_Task instructions:_ Each line from the first line of the entries through the line holding "--red: #f5808a;" is to be restated word for word; nothing else, and no picture, belongs in the answer.

Stored items:
== Segment start ==

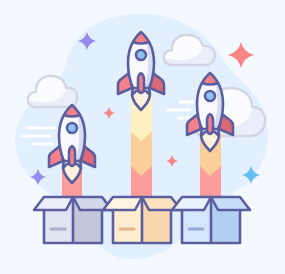
<!DOCTYPE html>
<html lang="en">
<head>
<meta charset="utf-8">
<title>Rockets launching from boxes</title>
<style>
:root {
  --page: #f3f9ff;
  --blob: #e1effe;
  --ink: #5c5f9f;
  --hull: #f7f9ff;
  --hull-shade: #d5dcf3;
  --red: #f5808a;
  --red-dark: #dc6878;
  --window: #8fc3f5;
  --cloud: #fbfcff;
  --cloud-shade: #e9eef9;
  --cloud-line: #d3d6e2;
  --yellow: #fff0c2;
  --orange: #fdcf98;
  --pink: #fc9d9c;
}
html, body { margin: 0; background: var(--page); overflow: hidden; }
svg { display: block; width: 285px; height: 274px; }
.outlined { stroke: var(--ink); stroke-width: 2.6; stroke-linejoin: round; stroke-linecap: round; }
.cloud-edge { fill: none; stroke: var(--cloud-line); stroke-width: 2.4; stroke-linejoin: round; }
.speed { stroke: #fff; stroke-width: 3; stroke-linecap: round; }
.yellow { fill: var(--yellow); }
.orange { fill: var(--orange); }
.pink { fill: var(--pink); }
.box-grey { --front: #dfe4f1; --side: #c2c8dc; --flap: #eceff8; --flap-side: #d3d8e8; --label: #aab1cc; }
.box-sand { --front: #fdeccf; --side: #f8d7ae; --flap: #fff5e2; --flap-side: #fde2bf; --label: #e3b592; }
.box-blue { --front: #d3e6fb; --side: #b3d0f3; --flap: #e8f3ff; --flap-side: #c8def8; --label: #93acd9; }
</style>
</head>
<body>
<svg viewBox="0 0 285 274" role="img" aria-label="Three rockets rising at different heights from open boxes">
  <defs>
    <path id="hull" d="M0 1C8 8 13 19 13 32C13 42 11 50 8 57H-8C-11 50 -13 42 -13 32C-13 19 -8 8 0 1Z"/>
    <clipPath id="hull-clip"><use href="#hull"/></clipPath>
    <g id="rocket">
      <path class="outlined" fill="#fdf1dc" d="M-9 64C-8 71 -4 75 0 79C4 75 8 71 9 64L5 60H-5Z"/>
      <path class="outlined" fill="var(--red)" d="M-12 42L-21 49Q-23 51 -23 54V63L-9 57Z"/>
      <path class="outlined" fill="var(--red-dark)" d="M12 42L21 49Q23 51 23 54V63L9 57Z"/>
      <use href="#hull" fill="var(--hull)"/>
      <g clip-path="url(#hull-clip)">
        <path fill="var(--hull-shade)" d="M2 0C9 18 9 40 3 58H15V0Z"/>
        <path fill="var(--red)" d="M-13 0H13V11Q0 14 -13 11Z"/>
        <path class="outlined" fill="none" d="M-8 11Q0 14 8 11"/>
      </g>
      <use href="#hull" class="outlined" fill="none"/>
      <circle class="outlined" cx="0" cy="24" r="5" fill="var(--window)"/>
      <path class="outlined" fill="var(--red)" d="M0 42Q3 44 3 48V58Q3 61 0 62Q-3 61 -3 58V48Q-3 44 0 42Z"/>
      <path class="outlined" fill="none" d="M-8 57L-9 62M8 57L9 62"/>
    </g>
    <g id="box">
      <path fill="var(--front)" d="M-29 198H29V243H-29Z"/>
      <path fill="var(--side)" d="M0 198H29V243H0Z"/>
      <path class="outlined" fill="none" d="M-29 208V243H29V208M0 198V243"/>
      <path class="outlined" fill="var(--flap)" d="M-29 197H0L-7 210H-39Z"/>
      <path class="outlined" fill="var(--flap-side)" d="M29 197H0L7 210H39Z"/>
      <path stroke="var(--label)" stroke-width="3" stroke-linecap="round" d="M-22 229H-8"/>
    </g>
    <path id="spark" d="M0 -10Q2 -2 10 0Q2 2 0 10Q-2 2 -10 0Q-2 -2 0 -10Z"/>
  </defs>

  <rect width="285" height="274" fill="var(--page)"/>
  <path id="backdrop" fill="var(--blob)" d="M68 57C76 30 104 14 138 14C176 13 205 30 221 57C232 76 252 86 262 107C274 133 267 166 246 184C225 201 209 206 195 222C180 243 160 260 130 259C99 258 88 229 71 211C52 192 21 181 16 149C12 121 27 104 46 92C59 83 64 72 68 57Z"/>

  <g id="clouds">
    <g>
      <path fill="var(--cloud)" d="M36 107C25 107 25 92 36 92C35 82 43 75 52 76C60 76 65 81 66 88C74 87 78 92 77 98C77 104 73 107 68 107Z"/>
      <path fill="var(--cloud-shade)" d="M36 107C30 107 28 103 28 100C42 104 63 104 66 88C74 87 78 92 77 98C77 104 73 107 68 107Z"/>
      <path class="cloud-edge" d="M36 107C25 107 25 92 36 92C35 82 43 75 52 76C60 76 65 81 66 88C74 87 78 92 77 98C77 104 73 107 68 107Z"/>
    </g>
    <g>
      <path fill="var(--cloud)" d="M172 65C161 65 161 50 172 50C171 41 179 34 188 35C196 35 201 39 203 46C211 45 215 50 215 56C214 62 210 65 205 65Z"/>
      <path fill="var(--cloud-shade)" d="M172 65C166 65 164 61 164 58C178 62 200 62 203 46C211 45 215 50 215 56C214 62 210 65 205 65Z"/>
      <path class="cloud-edge" d="M172 65C161 65 161 50 172 50C171 41 179 34 188 35C196 35 201 39 203 46C211 45 215 50 215 56C214 62 210 65 205 65Z"/>
    </g>
    <g>
      <path fill="var(--cloud)" d="M204 136C191 136 190 116 204 114C206 98 218 87 232 88C245 89 252 97 252 107C261 107 266 114 265 122C264 131 258 136 250 136Z"/>
      <path fill="var(--cloud-shade)" d="M204 136C198 134 195 131 196 127C222 134 252 127 252 107C261 107 266 114 265 122C264 131 258 136 250 136Z"/>
      <path class="cloud-edge" d="M204 136C191 136 190 116 204 114C206 98 218 87 232 88C245 89 252 97 252 107C261 107 266 114 265 122C264 131 258 136 250 136Z"/>
    </g>
  </g>

  <g id="speed-lines" class="speed">
    <path d="M27 128H46M50 128H55M22 136H50M33 144H38M42 144H52"/>
    <path d="M180 102H193M168 110H190M179 118H183M187 118H194"/>
  </g>

  <g id="sparks">
    <use href="#spark" transform="translate(87 41) scale(.9)" fill="#958bea"/>
    <use href="#spark" transform="translate(241 55) scale(1.3)" fill="#fa8585"/>
    <use href="#spark" transform="translate(109 113) scale(.6)" fill="#fa8585"/>
    <use href="#spark" transform="translate(172 161) scale(.6)" fill="#fa8585"/>
    <use href="#spark" transform="translate(38 177) scale(.8)" fill="#958bea"/>
    <use href="#spark" transform="translate(251 175) scale(.9)" fill="#66bdf5"/>
  </g>

  <g id="trails">
    <path class="pink" d="M62 166H82V198H62Z"/>
    <path class="pink" d="M131 160H152V198H131Z"/>
    <path class="orange" d="M131 125H152V166L141 176L131 166Z"/>
    <path class="yellow" d="M131 92H152V131L141 141L131 131Z"/>
    <path class="pink" d="M200 160H221V198H200Z"/>
    <path class="orange" d="M200 134H221V166L210 176L200 166Z"/>
  </g>

  <g id="boxes">
    <use href="#box" class="box-grey" x="73"/>
    <use href="#box" class="box-sand" x="142"/>
    <use href="#box" class="box-blue" x="211"/>
  </g>

  <g id="rockets">
    <use href="#rocket" x="72" y="104"/>
    <use href="#rocket" x="141" y="31"/>
    <use href="#rocket" x="210" y="72"/>
  </g>
</svg>
</body>
</html>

== Segment end ==

_Answer space:_
<!DOCTYPE html>
<html lang="en">
<head>
<meta charset="utf-8">
<title>Rockets launching from boxes</title>
<style>
:root {
  --page: #f3f9ff;
  --blob: #e1effe;
  --ink: #5c5f9f;
  --hull: #f7f9ff;
  --hull-shade: #d5dcf3;
  --red: #f5808a;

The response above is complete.